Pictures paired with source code
:::
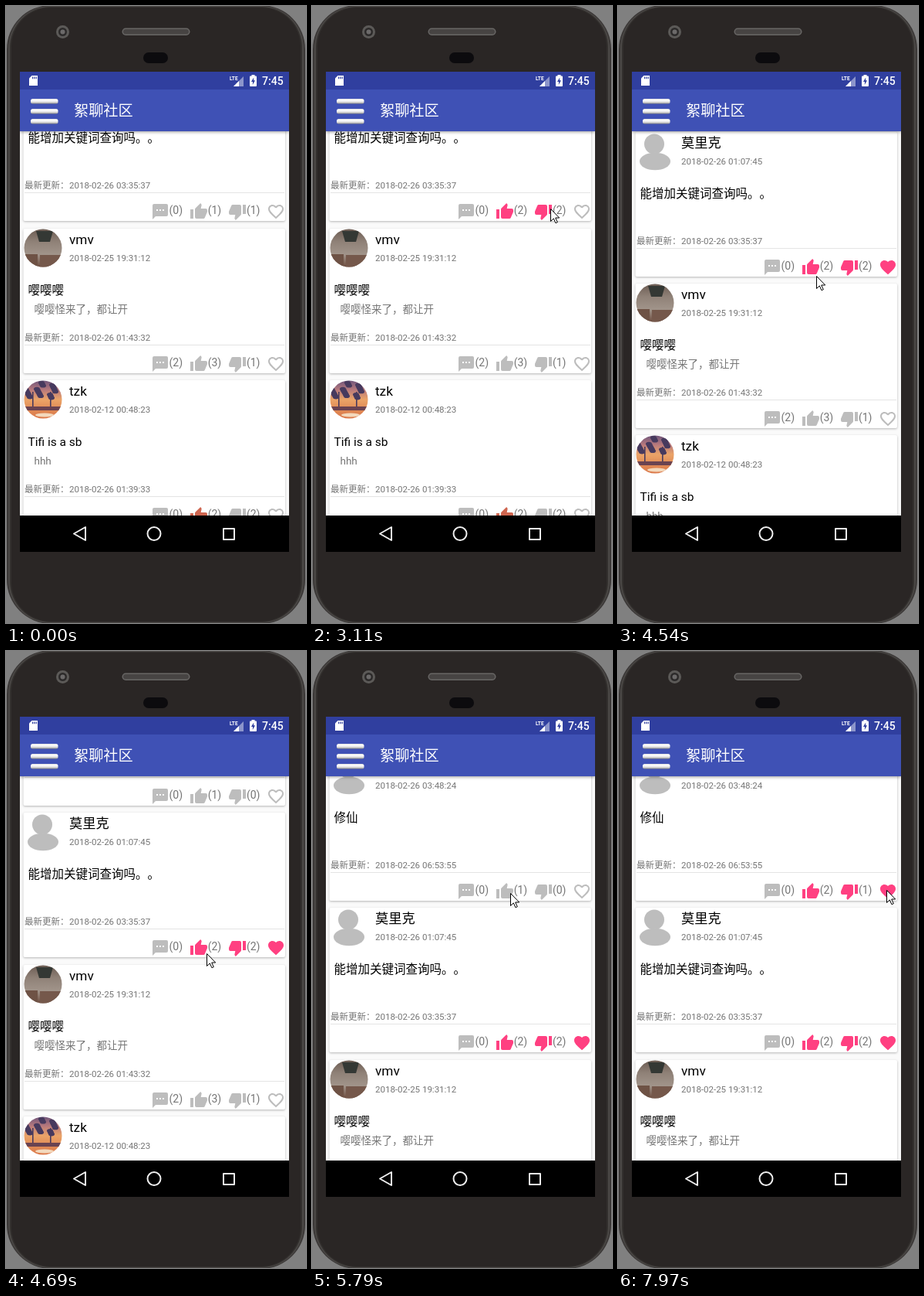
These frames come from a looping animation (389 by 798 pixels, 8 s). An HTML page with a canvas:

```html
<!DOCTYPE html>
<html lang="zh-CN">
<head>
<meta charset="utf-8">
<style>
html, body { margin: 0; height: 100%; overflow: hidden; background: #808080; }
canvas { display: block; }
</style>
</head>
<body>
<canvas id="stage" width="389" height="798"></canvas>
<script>
const ctx = document.getElementById('stage').getContext('2d');
const PINK = '#ff4081', GREY = '#bdbdbd', LOOP = 8000;

const bubble = new Path2D('M20 2H4a2 2 0 0 0-2 2v18l4-4h14a2 2 0 0 0 2-2V4a2 2 0 0 0-2-2zM9 11H7V9h2zM13 11h-2V9h2zM17 11h-2V9h2z');
const thumb = new Path2D('M1 21h4V9H1zM23 10a2 2 0 0 0-2-2h-6.3l1-4.9L14.2 1 7.6 7.6A2 2 0 0 0 7 9v10a2 2 0 0 0 2 2h9a2 2 0 0 0 1.8-1.2l3-7A2 2 0 0 0 23 12z');
const heart = new Path2D('M12 21.3l-1.4-1.3C5.4 15.4 2 12.3 2 8.5 2 5.4 4.4 3 7.5 3c1.7 0 3.4.8 4.5 2.1C13.1 3.8 14.8 3 16.5 3 19.6 3 22 5.4 22 8.5c0 3.8-3.4 6.9-8.5 11.5z');
const arrow = new Path2D('M.5.5v16l3.8-3.6 2.6 5.8 2.4-1-2.6-5.7h5z');

// Where the pointer is at a tick; it eases into each point
const pointer = [[0, 313, 753], [6, 254, 269], [11, 254, 269], [14, 317, 259], [15, 309, 262],
  [18, 309, 262], [21, 347, 260], [24, 330, 247], [25, 262, 277], [27, 257, 349], [30, 263, 425],
  [35, 257, 313], [36, 257, 313], [40, 301, 308], [42, 301, 308], [45, 345, 309], [47, 348, 309]];

// up, down and fav hold the tick at which each button is pressed
const posts = [
  { name: '', date: '2018-02-26 03:48:24', title: '修仙', body: '', updated: '2018-02-26 06:53:55',
    counts: [0, 1, 0], up: 36, down: 41, fav: 49, avatar: blankAvatar },
  { name: '莫里克', date: '2018-02-26 01:07:45', title: '能增加关键词查询吗。\u200b。', body: '', updated: '2018-02-26 03:35:37',
    counts: [0, 1, 1], up: 10, down: 18, fav: 22, avatar: blankAvatar },
  { name: 'vmv', date: '2018-02-25 19:31:12', title: '嘤嘤嘤', body: '嘤嘤怪来了，都让开', updated: '2018-02-26 01:43:32',
    counts: [2, 3, 1], avatar: roomAvatar },
  { name: 'tzk', date: '2018-02-12 00:48:23', title: 'Tifi is a sb', body: 'hhh', updated: '2018-02-26 01:39:33',
    counts: [0, 2, 2], upColor: '#cf6650', avatar: duskAvatar }
];

// Progress from 0 to 1 between two ticks
const span = (k, a, b) => Math.min(1, Math.max(0, (k - a) / (b - a)));
const scrollAt = k => 241 * span(k, 24, 30) ** 1.76;
const barShiftAt = k => -7 * Math.sin(Math.PI * span(k, 29, 33));

function pointerAt(k) {
  const i = pointer.findIndex(p => p[0] > k);
  if (i < 0) return pointer[pointer.length - 1].slice(1);
  const [a, ax, ay] = pointer[i - 1], [b, bx, by] = pointer[i];
  const f = span(k, a, b), e = f * (2 - f);
  return [Math.round(ax + (bx - ax) * e), Math.round(ay + (by - ay) * e)];
}

function box(x, y, w, h, color, r = 0) {
  ctx.fillStyle = color;
  ctx.beginPath();
  ctx.roundRect(x, y, w, h, r);
  ctx.fill();
}

function oval(x, y, rx, ry, color) {
  ctx.fillStyle = color;
  ctx.beginPath();
  ctx.ellipse(x, y, rx, ry, 0, 0, 7);
  ctx.fill();
}

function poly(color, ...pts) {
  ctx.fillStyle = color;
  ctx.beginPath();
  pts.forEach(p => ctx.lineTo(...p));
  ctx.closePath();
  ctx.fill();
}

function text(s, x, y, size, color, weight = 400) {
  ctx.font = `${weight} ${size}px Roboto, "Noto Sans CJK SC", "Noto Sans CJK", sans-serif`;
  ctx.fillStyle = color;
  ctx.fillText(s, x, y);
}

function fade(y0, y1, ...colors) {
  const g = ctx.createLinearGradient(0, y0, 0, y1);
  colors.forEach((c, i) => g.addColorStop(i / (colors.length - 1), c));
  return g;
}

function local(x, y, draw) {
  ctx.save();
  ctx.translate(x, y);
  draw();
  ctx.restore();
}

function shadowed(alpha, blur, draw) {
  ctx.save();
  ctx.shadowColor = `rgba(0,0,0,${alpha})`;
  ctx.shadowBlur = blur;
  ctx.shadowOffsetY = 1;
  draw();
  ctx.restore();
}

function clipRound() {
  ctx.beginPath();
  ctx.arc(0, 0, 24.5, 0, 7);
  ctx.clip();
}

// Avatars are drawn around their centre
function blankAvatar() {
  oval(-1, -9.5, 13, 13, GREY);
  oval(0, 13, 20, 11.3, GREY);
}

function roomAvatar() {
  clipRound();
  box(-25, -25, 50, 50, fade(-25, 25, '#6b5b52', '#8f8177', '#a1948a', '#6b4a3c'));
  poly('#343834', [-9, -22], [13, -22], [9, -8], [-5, -8]);
  box(-25, 8, 18, 17, '#6e5245');
  box(-4, 9, 29, 16, '#75584b');
}

function duskAvatar() {
  clipRound();
  box(-25, -25, 50, 50, fade(-25, 25, '#6d557c', '#b8797c', '#eba468', '#e08a55', '#dc7a4c'));
  for (let i = 0; i < 26; i++) {
    const x = i * 17 % 50 - 25;
    oval(x, -22 + i * 7 % 19 + Math.abs(x) / 6, 4, 2.6, '#473a5e');
  }
  [-14, 9].forEach(x => box(x, -10, 1.6, 24, '#473a5e'));
  box(-25, 9, 50, 5, '#6a4351');
  oval(2, 20, 12, 2.5, '#f3d9bd');
}

function icon(path, x, y, color, flip) {
  local(x + 12, y + 12, () => {
    if (flip) ctx.rotate(Math.PI);
    ctx.translate(-12, -12);
    ctx.fillStyle = color;
    ctx.fill(path, 'evenodd');
  });
}

function heartIcon(x, y, on) {
  if (on) return icon(heart, x, y, PINK);
  local(x, y, () => {
    ctx.clip(heart);
    ctx.strokeStyle = GREY;
    ctx.lineWidth = 4;
    ctx.stroke(heart);
  });
}

function card(p, top, k) {
  const up = k >= p.up, down = k >= p.down, [talk, likes, dislikes] = p.counts;
  const grey = '#757575', row = 163;
  local(0, top, () => {
    shadowed(.28, 3, () => box(22.5, 0, 339.5, 187, '#fff', 2));
    local(48, 25, p.avatar);
    text(p.name, 82, 20, 17.2, '#000');
    text(p.date, 82, 42, 11.5, grey);
    text(p.title, 28.5, 85, 15.5, '#000');
    text(p.body, 36.5, 109, 13.5, grey);
    text('最新更新：', 24, 145, 11.5, grey);
    text(p.updated, 82, 145, 11.5, grey);
    box(24, 150, 337, 1, '#e4e4e4');
    icon(bubble, 188, row, GREY);
    icon(thumb, 238, row, up ? PINK : p.upColor || GREY);
    icon(thumb, 288, row, down ? PINK : GREY, true);
    heartIcon(338, row, k >= p.fav);
    [talk, likes + up, dislikes + down].forEach((n, i) => text(`(${n})`, 211.5 + i * 50.2, 178, 14, grey));
  });
}

function phone() {
  box(0, 0, 389, 798, '#808080');
  ['#3a3736', '#4b4846', '#33302e', '#2a2625'].forEach((color, i) =>
    box(1 + i * 2, i - 1, 387 - i * 4, 800 - i * 2, color, 57 - i * 2));
  oval(73.5, 33.5, 8.5, 8.5, '#5c5a58');
  oval(73.5, 33.5, 5.5, 5.5, '#2c2a2a');
  oval(73.5, 33.5, 3, 3, '#6c6a6a');
  box(150.5, 28.5, 88, 9.5, '#686665', 4.7);
  box(152, 30, 85, 6.5, '#474443', 3.2);
  box(178, 60, 32, 14, '#0c0b0e', 7);
}

function statusBar() {
  box(18, 85, 349, 23, '#303f9f');
  poly('#fff', [33.5, 90], [41, 90], [41, 103], [30, 103], [30, 93.5]);
  [34, 36.3, 38.6].forEach(x => box(x, 91.5, 1.2, 2.8, '#303f9f'));
  text('LTE', 290, 96, 6.5, '#fff', 700);
  poly('#8c95cb', [308, 91], [308, 104], [295, 104]);
  poly('#fff', [302, 97], [302, 104], [295, 104]);
  box(316, 90.5, 9, 13.5, '#fff', 1);
  box(318.5, 89, 4, 2, '#fff');
  poly('#303f9f', [321.2, 92.5], [318, 98], [320, 98], [319.8, 102], [323, 96.3], [321.1, 96.3]);
  text('7:45', 332, 102, 14, '#fff', 500);
}

function toolbar(shift) {
  local(0, shift, () => {
    shadowed(.4, 4, () => box(18, 100, 349, 62, '#3f51b5'));
    [120, 133, 146].forEach(y => box(32, y, 35.5, 6.5, fade(y, y + 6.5, '#e4e4e4', '#fff', '#dcdcdc', '#8a8a8a'), 2.5));
    text('絮聊社区', 88, 142.3, 19.2, '#fff');
  });
}

function navBar() {
  box(18, 659, 349, 47, '#000');
  ctx.strokeStyle = '#eee';
  ctx.lineWidth = 2;
  ctx.lineJoin = 'round';
  ctx.stroke(new Path2D('M88 682.5L103 674v17z'));
  ctx.beginPath();
  ctx.arc(192, 682.5, 8.5, 0, 7);
  ctx.stroke();
  ctx.strokeRect(282, 676, 14, 14);
}

function draw(t) {
  const k = Math.floor((t - 295) / 156.2);
  const shift = Math.round(barShiftAt(k));
  phone();
  ctx.save();
  ctx.beginPath();
  ctx.rect(18, 85, 349, 574);
  ctx.clip();
  box(18, 85, 349, 574, '#fafafa');
  posts.forEach((p, i) => card(p, Math.round(i * 196.4 - 105 + scrollAt(k)) + shift, k));
  toolbar(shift);
  statusBar();
  ctx.restore();
  navBar();
  if (k < 0) return;
  local(...pointerAt(k), () => {
    ctx.fillStyle = '#fff';
    ctx.fill(arrow);
    ctx.strokeStyle = '#000';
    ctx.lineWidth = 1;
    ctx.lineJoin = 'miter';
    ctx.stroke(arrow);
  });
}

const start = performance.now();
function tick() {
  draw((performance.now() - start) % LOOP);
  requestAnimationFrame(tick);
}
tick();
</script>
</body>
</html>
```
:::
**WHAT IS EXPECTED:** Every line in the data that holds the string "strokeStyle" should be copied.

**COMPLETED TASK:**
    ctx.strokeStyle = GREY;
  ctx.strokeStyle = '#eee';
    ctx.strokeStyle = '#000';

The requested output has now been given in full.